[INFORMATION SHOWN — start]

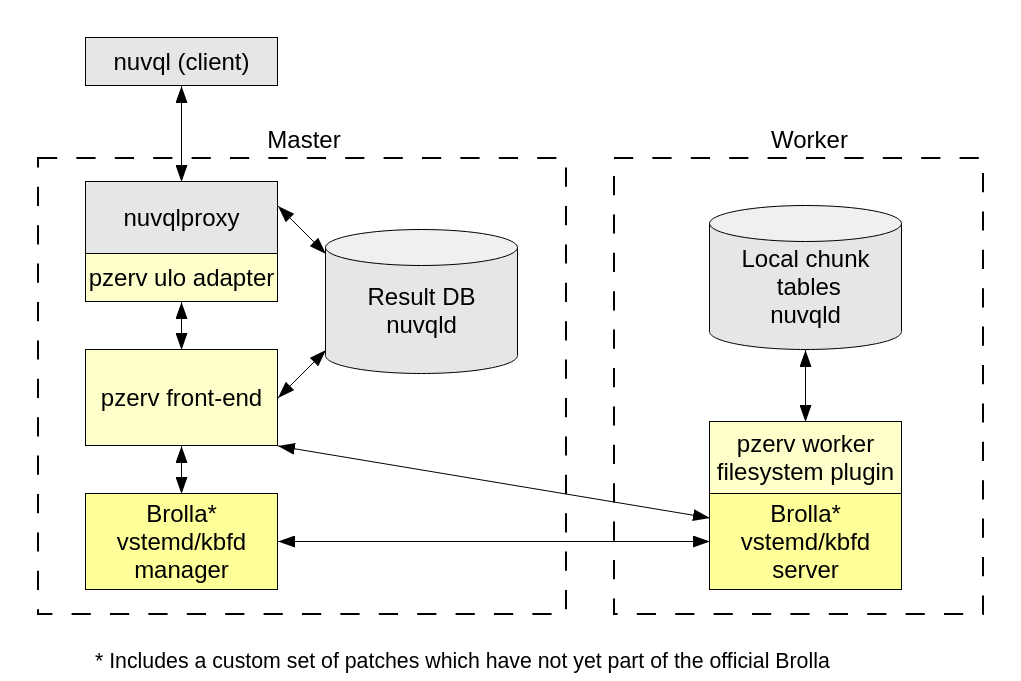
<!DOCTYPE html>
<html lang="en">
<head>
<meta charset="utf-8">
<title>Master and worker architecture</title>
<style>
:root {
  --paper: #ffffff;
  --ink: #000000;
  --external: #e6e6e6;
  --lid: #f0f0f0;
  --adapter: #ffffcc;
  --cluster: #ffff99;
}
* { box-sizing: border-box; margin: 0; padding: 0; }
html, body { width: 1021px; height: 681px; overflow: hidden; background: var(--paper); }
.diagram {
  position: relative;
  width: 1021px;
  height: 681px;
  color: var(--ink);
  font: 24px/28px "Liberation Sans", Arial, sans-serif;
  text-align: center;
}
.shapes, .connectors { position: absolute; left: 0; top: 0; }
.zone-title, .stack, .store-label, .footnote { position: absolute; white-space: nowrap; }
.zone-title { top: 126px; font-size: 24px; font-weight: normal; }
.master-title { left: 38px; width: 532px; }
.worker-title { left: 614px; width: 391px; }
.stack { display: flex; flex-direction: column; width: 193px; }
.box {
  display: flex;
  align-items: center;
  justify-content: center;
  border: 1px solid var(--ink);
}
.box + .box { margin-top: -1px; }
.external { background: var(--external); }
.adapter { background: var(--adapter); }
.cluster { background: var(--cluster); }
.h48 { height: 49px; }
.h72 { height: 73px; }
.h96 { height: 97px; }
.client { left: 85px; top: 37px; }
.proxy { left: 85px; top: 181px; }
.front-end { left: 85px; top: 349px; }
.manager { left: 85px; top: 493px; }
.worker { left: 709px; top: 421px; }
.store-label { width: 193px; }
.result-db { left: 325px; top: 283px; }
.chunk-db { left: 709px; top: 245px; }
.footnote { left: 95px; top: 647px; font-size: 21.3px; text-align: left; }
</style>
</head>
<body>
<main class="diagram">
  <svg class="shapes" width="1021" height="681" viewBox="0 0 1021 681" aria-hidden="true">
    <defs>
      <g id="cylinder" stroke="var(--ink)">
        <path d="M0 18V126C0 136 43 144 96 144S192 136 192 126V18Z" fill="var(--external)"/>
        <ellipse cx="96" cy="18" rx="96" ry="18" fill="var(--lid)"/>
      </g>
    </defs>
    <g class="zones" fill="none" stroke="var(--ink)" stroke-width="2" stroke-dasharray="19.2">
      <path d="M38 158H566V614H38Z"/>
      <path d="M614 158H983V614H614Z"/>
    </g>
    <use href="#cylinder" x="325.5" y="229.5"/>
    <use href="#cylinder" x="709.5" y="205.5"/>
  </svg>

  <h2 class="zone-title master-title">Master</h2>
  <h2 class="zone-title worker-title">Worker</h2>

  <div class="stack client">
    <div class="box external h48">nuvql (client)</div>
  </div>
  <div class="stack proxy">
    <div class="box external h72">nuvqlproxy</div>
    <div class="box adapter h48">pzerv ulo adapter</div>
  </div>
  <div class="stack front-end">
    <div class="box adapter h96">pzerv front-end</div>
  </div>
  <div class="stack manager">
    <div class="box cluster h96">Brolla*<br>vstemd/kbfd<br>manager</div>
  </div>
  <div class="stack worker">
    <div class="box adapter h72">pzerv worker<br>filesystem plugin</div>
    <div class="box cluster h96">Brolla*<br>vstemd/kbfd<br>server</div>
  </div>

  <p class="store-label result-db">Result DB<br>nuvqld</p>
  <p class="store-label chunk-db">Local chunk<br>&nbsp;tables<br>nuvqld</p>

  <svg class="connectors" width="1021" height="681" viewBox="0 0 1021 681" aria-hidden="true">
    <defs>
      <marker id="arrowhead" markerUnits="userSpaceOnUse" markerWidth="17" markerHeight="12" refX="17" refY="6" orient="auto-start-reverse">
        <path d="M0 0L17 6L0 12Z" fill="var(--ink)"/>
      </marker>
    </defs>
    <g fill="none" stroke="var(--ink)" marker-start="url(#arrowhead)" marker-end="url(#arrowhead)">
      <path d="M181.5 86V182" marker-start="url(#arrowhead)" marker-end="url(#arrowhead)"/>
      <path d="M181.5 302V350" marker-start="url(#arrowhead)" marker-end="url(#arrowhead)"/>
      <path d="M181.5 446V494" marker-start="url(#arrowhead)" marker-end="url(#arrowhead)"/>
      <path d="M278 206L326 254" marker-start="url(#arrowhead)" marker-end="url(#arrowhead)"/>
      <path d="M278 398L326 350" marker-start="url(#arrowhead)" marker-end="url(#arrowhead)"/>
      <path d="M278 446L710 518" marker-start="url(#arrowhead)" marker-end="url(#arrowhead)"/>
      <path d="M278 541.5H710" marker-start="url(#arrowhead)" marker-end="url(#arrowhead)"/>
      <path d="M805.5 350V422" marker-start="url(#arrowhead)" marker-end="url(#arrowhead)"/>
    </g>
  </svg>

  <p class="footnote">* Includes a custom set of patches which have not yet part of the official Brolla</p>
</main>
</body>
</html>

[INFORMATION SHOWN — finish]

### REQUIRED WORK
Whenever a line in the entries above includes the word "external", pull that line out.

### RESPONSE FOR THIS EXERCISE
  --external: #e6e6e6;
.external { background: var(--external); }
        <path d="M0 18V126C0 136 43 144 96 144S192 136 192 126V18Z" fill="var(--external)"/>
    <div class="box external h48">nuvql (client)</div>
    <div class="box external h72">nuvqlproxy</div>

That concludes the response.